- Work order -
Check every line below for the word "absolute" and show those that hold it.
--- Data section Enclosed Below ---
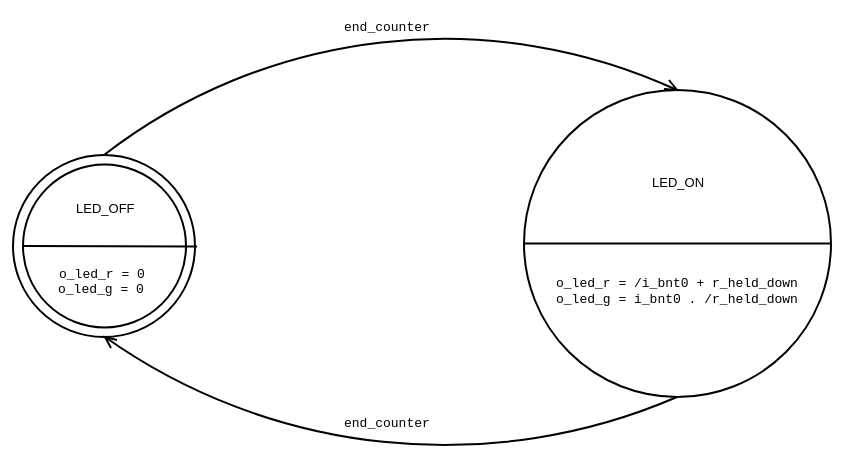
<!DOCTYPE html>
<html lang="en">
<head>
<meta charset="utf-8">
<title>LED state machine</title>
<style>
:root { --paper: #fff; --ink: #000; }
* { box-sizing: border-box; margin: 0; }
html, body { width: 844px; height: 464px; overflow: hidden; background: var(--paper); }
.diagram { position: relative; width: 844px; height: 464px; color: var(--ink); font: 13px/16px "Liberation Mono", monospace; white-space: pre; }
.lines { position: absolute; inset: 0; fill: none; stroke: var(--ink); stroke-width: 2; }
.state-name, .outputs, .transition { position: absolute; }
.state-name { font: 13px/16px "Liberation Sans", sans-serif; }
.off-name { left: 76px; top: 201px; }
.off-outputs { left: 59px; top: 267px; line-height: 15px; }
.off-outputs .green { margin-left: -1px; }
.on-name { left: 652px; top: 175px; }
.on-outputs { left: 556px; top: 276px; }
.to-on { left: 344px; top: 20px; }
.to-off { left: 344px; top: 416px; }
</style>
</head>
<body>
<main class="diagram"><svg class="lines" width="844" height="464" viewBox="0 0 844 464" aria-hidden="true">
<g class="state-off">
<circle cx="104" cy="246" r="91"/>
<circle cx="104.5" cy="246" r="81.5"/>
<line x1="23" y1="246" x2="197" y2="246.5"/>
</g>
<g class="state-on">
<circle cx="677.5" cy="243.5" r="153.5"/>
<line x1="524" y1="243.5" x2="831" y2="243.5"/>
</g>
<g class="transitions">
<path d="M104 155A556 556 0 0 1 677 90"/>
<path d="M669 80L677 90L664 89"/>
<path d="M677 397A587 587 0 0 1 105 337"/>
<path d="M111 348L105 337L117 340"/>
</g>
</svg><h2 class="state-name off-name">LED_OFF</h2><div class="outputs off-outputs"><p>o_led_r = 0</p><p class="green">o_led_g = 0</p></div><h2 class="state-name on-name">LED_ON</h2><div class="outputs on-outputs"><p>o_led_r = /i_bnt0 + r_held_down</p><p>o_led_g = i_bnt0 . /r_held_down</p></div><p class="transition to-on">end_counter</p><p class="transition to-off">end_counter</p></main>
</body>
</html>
--- End of Enclosed Data section ---
- Solution -
.lines { position: absolute; inset: 0; fill: none; stroke: var(--ink); stroke-width: 2; }
.state-name, .outputs, .transition { position: absolute; }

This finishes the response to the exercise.